Just days after reports came in tallying the record number of refugees pouring into Germany, their chancellor, Angela Merkel, has agreed to impose stricter regulations on migrants attempting to enter her country.
The BBC has reported that the New Year’s Eve attacks carried out by men of North African and Arab appearance has prompted the German chancellor to amend her open-door migrant policy by tightening regulations on who comes into her country and making it an easier process to deport asylum-seekers who commit crimes.
Much speculation was made this past week after the reported number of asylum-seekers reaching Germany reached an excess of one million, concerning many German citizens and law makers of the overwhelming amount of war-torn migrants they would now be sharing a country with.
It didn’t take long for controversy to arise.
On New Year’s Eve, sex attacks and muggings targeting women in Cologne has brought German Chancellor Angela Merkel’s open-door migrant policy under fire and the events, carried out by men that many claim were part of the million asylum-seekers to reach Germany, has been used as a propaganda tool to attack Merkel and her policy by the far-right Pegida movement, a German anti-Islamic political group founded in October, 2014.
Saturday morning gave way to an anti-immigrant protest in the German city of Cologne. Reports claim bottles and firecrackers were directed at police lines by protesters from the right-wing-anti-immigrant Pegida movement, forcing Cologne officers to disperse the group using water cannons and pepper spray.
But the anti-Islam Pegida group wasn’t the only protest Cologne witnessed Saturday. Feminist groups in the region rallied to protest the recent violence against women in the city of Cologne, along with a left-wing anti-Pegida counter-demonstration.
Mrs. Merkel has now resorted to proposing an amendment to her open-door migrant policy: putting focus on the law that denies the right of asylum for those who have committed crimes in the past along with possibility of deporting migrants who are on probation.
“When crimes are committed, and people place themselves outside the law… there must be consequences,” Merkel told reporters after a meeting of her Christian Democrat party leadership in Mainz.
Current German laws will only forcibly send back asylum seekers if they have been sentenced to at least three years’ imprisonment, and providing their lives are not at risk in their countries of origin.
The Telegraph reported early Saturday that Cologne police issued a statement identifying the number of offenses during New Year’s Eve had reached 379 with 40 percent of those numbers being cases of sexual assault (150).
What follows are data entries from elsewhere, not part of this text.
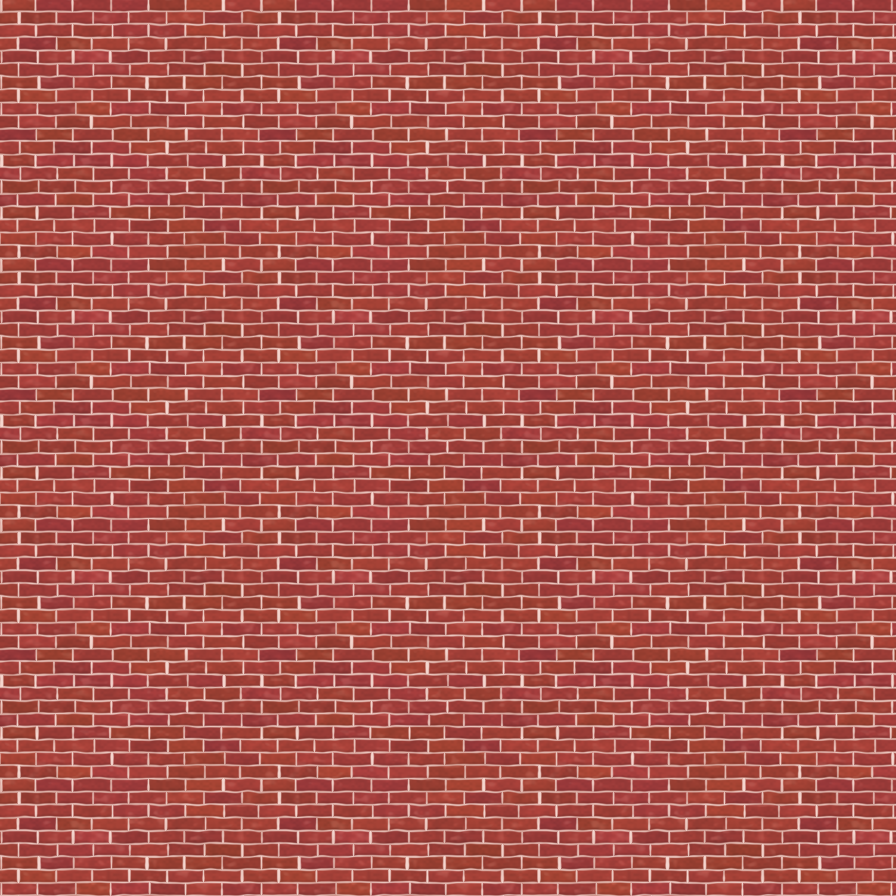
Give the GLSL for this texture, as a Shadertoy shader.

```glsl
// Red brick wall in running bond with thin pale mortar joints.
// A block of 7 by 20 bricks repeats over the wall; inside the block each brick
// gets its own tint and each joint its own shift and width from wrapped hashes.

#define BRICKS_ACROSS 24.1
#define ROWS_DOWN 68.9
#define BLOCK vec2(7.0, 20.0)
#define TOP_OFFSET 0.868
#define BED_HALF_WIDTH 0.066
#define HEAD_HALF_WIDTH 0.065
#define JOINT_SHIFT 0.10
#define EDGE_SOFTNESS 0.08
#define BRICK_DARK vec3(0.545, 0.215, 0.190)
#define BRICK_LIGHT vec3(0.695, 0.268, 0.235)
#define MORTAR_DULL vec3(0.840, 0.650, 0.610)
#define MORTAR_PALE vec3(0.960, 0.840, 0.810)

float hash(vec2 p) {
    return fract(sin(dot(p, vec2(127.1, 311.7))) * 43758.5453);
}

// Hash that repeats with the block of bricks
float blockHash(vec2 cell, float seed) {
    return hash(mod(cell, BLOCK) + seed * 17.3);
}

// Value noise that wraps at the edges of the block
float blockNoise(vec2 p, vec2 frequency) {
    p *= frequency;
    vec2 period = BLOCK * frequency;
    vec2 i = floor(p), f = fract(p);
    f = f * f * (3.0 - 2.0 * f);
    float a = hash(mod(i, period));
    float b = hash(mod(i + vec2(1.0, 0.0), period));
    float c = hash(mod(i + vec2(0.0, 1.0), period));
    float d = hash(mod(i + vec2(1.0, 1.0), period));
    return mix(mix(a, b, f.x), mix(c, d, f.x), f.y);
}

void mainImage(out vec4 fragColor, in vec2 fragCoord) {
    vec2 uv = fragCoord / iResolution.y;
    vec2 wall = vec2(uv.x * BRICKS_ACROSS, (1.0 - uv.y) * ROWS_DOWN - TOP_OFFSET);
    float soft = max(EDGE_SOFTNESS, 0.75 * ROWS_DOWN / iResolution.y);

    // Slightly uneven bed joints; odd rows start on a joint, even rows on a half brick
    float y = wall.y + 0.12 * (blockNoise(wall, vec2(3.0, 1.0)) - 0.5);
    float row = floor(y);
    float x = wall.x - 0.5 * (1.0 - mod(row, 2.0));

    // Nearest head joint, shifted sideways, and the brick beside it
    vec2 joint = vec2(floor(x + 0.5), row);
    float fromJoint = x - joint.x - JOINT_SHIFT * (blockHash(joint, 1.0) - 0.5);
    vec2 brick = vec2(joint.x - (fromJoint < 0.0 ? 1.0 : 0.0), row);

    // Distances to the joints, in row heights
    float headWide = pow(blockHash(joint, 2.0), 6.0);
    float headDist = abs(fromJoint) * ROWS_DOWN / BRICKS_ACROSS
                   - HEAD_HALF_WIDTH - 0.07 * headWide;
    float bedDist = abs(y - floor(y + 0.5)) - BED_HALF_WIDTH;
    float wear = blockNoise(wall, vec2(6.0, 3.0));
    float edge = min(headDist, bedDist) + 0.045 * (wear - 0.5);
    float face = smoothstep(-soft, soft, edge);

    // Brick face: own tint, mottling, fine grain and dusty patches
    float mottle = blockNoise(wall, vec2(4.0, 2.0));
    float grain = blockNoise(wall, vec2(12.0, 5.0));
    float tone = 0.55 * blockHash(brick, 3.0) + 0.35 * mottle + 0.35 * grain - 0.12;
    vec3 brickColor = mix(BRICK_DARK, BRICK_LIGHT, clamp(tone, 0.0, 1.0));
    float hue = blockHash(brick, 4.0) - 0.5;
    brickColor += hue * vec3(0.01, 0.03, -0.04);
    brickColor += vec3(0.05, 0.07, 0.065) * smoothstep(0.65, 1.0, mottle * 0.6 + wear * 0.5);

    // Shaded lower rim
    brickColor *= 1.0 - 0.12 * smoothstep(0.68, 0.92, fract(y));

    // Mortar: patchy on the beds, cleaner on the wide head joints
    float clean = blockNoise(wall, vec2(2.0, 1.0)) * 0.7 + wear * 0.3;
    clean += headDist < bedDist ? 0.25 + 0.4 * headWide : 0.0;
    vec3 mortarColor = mix(MORTAR_DULL, MORTAR_PALE, clamp(clean, 0.0, 1.0));

    fragColor = vec4(mix(mortarColor, brickColor, face), 1.0);
}
```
“Those in focus of criminal police investigations are mostly people from North African countries. The majority of them are asylum-seekers and people who are in Germany illegally,” the statement says.
The police’s handling of the situation has also taken fire from the public who felt local officials were protecting those responsible knowing them to be individuals of foreign decent and trying to avoid public controversy regarding their leader’s recent political decision.
And as is the case around the world, established Islamic groups in the region have expressed fears that the actions of a few may jeopardize the future of many.
Despite the turmoil unfolding in Germany, U.N. Special Representative for Migration, Peter Sutherland, has backed the German chancellor, whose career is now being defined by her audacious migrant policy.
Mr. Sutherland declared Mrs. Merkel’s recent move is “entirely appropriate.”
“The full application of the criminal law against those who behave in the way that has apparently taken place is appropriate, and they should not be entitled to asylum.
“However, on the other hand, one must not overreact against a whole category of people.”
[AP Photo/Michael Sohn]